TWS also have vintage charts (less detailed).


I find this from JR useful for a quick guide on vintages. Wine vintages | JancisRobinson.com


Hugh Johnson’s Pocket Wine Book is a great quick reference for things like that. By its nature it can’t drill down into detail, but for a reliable bird’s-eye view of pretty much everything, it’s very handy.

For vintages you get number charts but also, under the country chapters, a quick sentence or two with a bit more information about the character and progression of recent vintages.


I agree. Lighter reds aside, I found even the society’s own reds benefit from at least a year of cellar time and my scoring of them improves the further they are into their drinking window. Of course by the time I finish those I have, that vintage has been replaced with a much younger one, so now I stock up more at the outset.

Like @Wansteadbirder I try to keep less expensive wines ‘cellaring’ at home and dearer ones in storage but the reality is I don’t have space to store 2\3 years worth of wines at home so they end up in reserves too, next to EPs that could be there for 10+ years.

I don’t know if it is better to cellar a cheaper red for a couple of years or just purchase a different red that costs £1.50 more? The downside of the former is the lack of spontaneity, where as inflation probably limits any actual quality improvement of the latter.

I like the sound of @UisceBeatha’s conveyor belt system, which seems a great combination of quality and flexibility, but it will take a while before I’m there.


I think we’ve been round the houses a few times on this one, save to say I’d advise taking the WE ones with a pinch of salt - they are published primarily for American audience, which, for want of a better word, favour ‘bigger’ wines.

Of course, if you prefer those style of wines, then game on! :grinning:

I like the sound of your conveyor belt much more than old Brucie Forsyth’s one on the Generation Game.


I could have written this myself.

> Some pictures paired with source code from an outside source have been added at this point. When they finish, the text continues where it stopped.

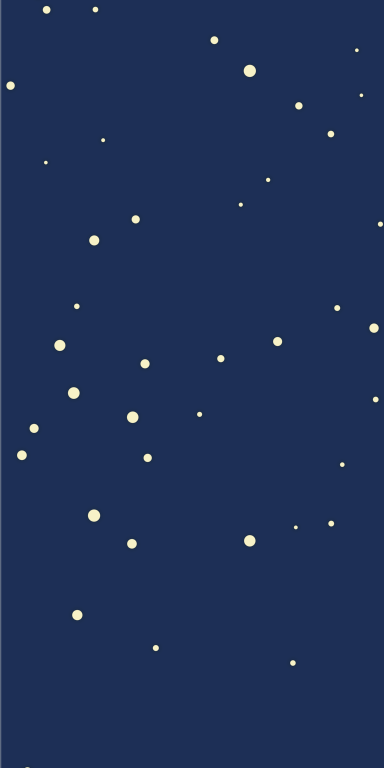
Give the GLSL for this pattern, as a WebGL 1 fragment shader.

```glsl
precision highp float;
// Sparse cream dots of mixed sizes on a flat navy ground, like a night sky.
// Each cell of a jittered grid may hold one dot; every pixel checks the
// neighbouring cells. Dots have a faint dark rim; a pale line edges the left.

uniform vec2 u_resolution;

const vec3 NAVY       = vec3(0.113, 0.184, 0.337);
const vec3 NAVY_DULL  = vec3(0.110, 0.180, 0.310);
const vec3 RIM_DARK   = vec3(0.080, 0.140, 0.220);
const vec3 CREAM      = vec3(0.970, 0.950, 0.780);
const vec3 EDGE_PALE  = vec3(0.370, 0.420, 0.510);

// Lengths are in canvas widths.
const float CELLS_ACROSS = 6.0;
const float OCCUPANCY    = 0.60;
const float JITTER       = 0.90;
const float RADIUS_MIN   = 0.0042;
const float RADIUS_MAX   = 0.0162;
const float SIZE_SKEW    = 1.15;
const float RIM_WIDTH    = 0.0035;
const float RIM_STRENGTH = 0.55;
const float HALO_WIDTH   = 0.014;
const float EDGE_WIDTH   = 0.0035;
const float SEED         = 17.0;

// Three independent random values per cell.
vec3 hash3(vec2 cell) {
  vec3 p = fract(vec3(cell.xyx + SEED) * vec3(0.1031, 0.1030, 0.0973));
  p += dot(p, p.yxz + 33.33);
  return fract((p.xxy + p.yzz) * p.zyx);
}

// Signed distance to the nearest dot rim, negative inside.
float dotField(vec2 uv) {
  vec2 home = floor(uv * CELLS_ACROSS);
  float nearest = 1.0;
  for (int j = -1; j <= 1; j++) {
    for (int i = -1; i <= 1; i++) {
      vec2 cell = home + vec2(float(i), float(j));
      vec3 place = hash3(cell);
      vec3 trait = hash3(cell + 71.0);
      vec2 center = (cell + 0.5 + (place.xy - 0.5) * JITTER) / CELLS_ACROSS;
      float radius = mix(RADIUS_MIN, RADIUS_MAX, pow(trait.x, SIZE_SKEW));
      float d = length(uv - center) - radius;
      if (trait.y < OCCUPANCY) nearest = min(nearest, d);
    }
  }
  return nearest;
}

void main() {
  vec2 uv = gl_FragCoord.xy / u_resolution.x;
  float pixel = 1.0 / u_resolution.x;
  float d = dotField(uv);

  // Ground, with a slight dulling and a dark rim close to each dot.
  vec3 color = mix(NAVY_DULL, NAVY, smoothstep(0.0, HALO_WIDTH, d));
  color = mix(color, RIM_DARK, RIM_STRENGTH * (1.0 - smoothstep(0.0, RIM_WIDTH, d)));

  // Pale line along the left side.
  float edge = 1.0 - smoothstep(-0.5 * pixel, 0.5 * pixel, uv.x - EDGE_WIDTH);
  color = mix(color, EDGE_PALE, edge);

  // Dots with antialiased outlines.
  float fill = 1.0 - smoothstep(-0.7 * pixel, 0.7 * pixel, d);
  color = mix(color, CREAM, fill);

  gl_FragColor = vec4(color, 1.0);
}
```
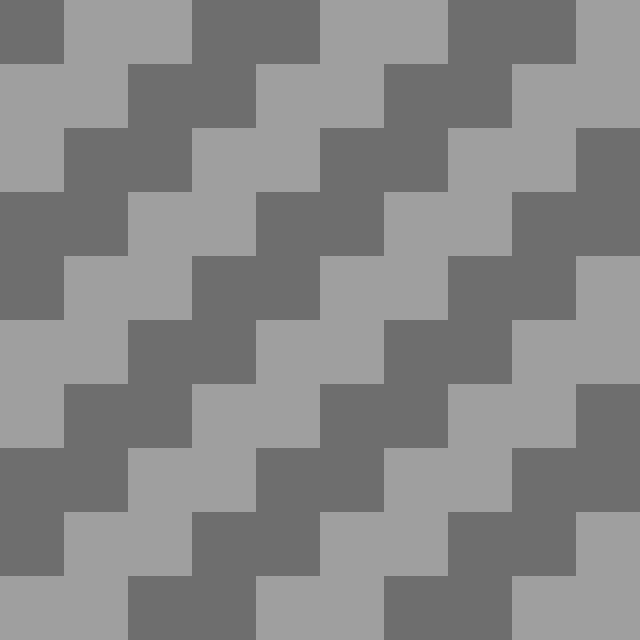
Write a WebGL 2 fragment shader that draws this pattern.

```glsl
#version 300 es
precision highp float;

// Diagonal staircase bands in two flat greys on a square grid of cells.
// Each row is a run of light and dark cells, moved one cell right per row
// upward; cell edges are box filtered over one pixel.

uniform vec2 u_resolution;
out vec4 outColor;

const float CELLS = 10.0;        // cells across and down the canvas
const float PERIOD = 4.0;        // cells in one light and dark repeat
const float LIGHT_CELLS = 2.0;   // light cells in each repeat
const float STEP_PER_ROW = 1.0;  // cells the bands move right per row up
const vec3 LIGHT_GREY = vec3(0.624);
const vec3 DARK_GREY = vec3(0.431);

// 1.0 for a light cell, 0.0 for a dark one
float cellTone(vec2 cell) {
    float place = mod(cell.x - STEP_PER_ROW * cell.y + 0.5, PERIOD);
    return 1.0 - step(LIGHT_CELLS, place);
}

// Blends the four cells around the nearest grid corner by pixel coverage
float smoothTone(vec2 p, vec2 pixel) {
    vec2 corner = floor(p + 0.5);
    vec2 cover = clamp((p - corner) / pixel + 0.5, 0.0, 1.0);
    float below = mix(cellTone(corner - 1.0),
                      cellTone(corner - vec2(0.0, 1.0)), cover.x);
    float above = mix(cellTone(corner - vec2(1.0, 0.0)),
                      cellTone(corner), cover.x);
    return mix(below, above, cover.y);
}

void main() {
    vec2 gridPos = gl_FragCoord.xy / u_resolution * CELLS;
    vec2 pixelSize = CELLS / u_resolution;
    float tone = smoothTone(gridPos, pixelSize);
    outColor = vec4(mix(DARK_GREY, LIGHT_GREY, tone), 1.0);
}
```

IMO this is the answer to sub-£20 whites, especially from Germany, where beautiful, complex, long-lived wines can be had at that price.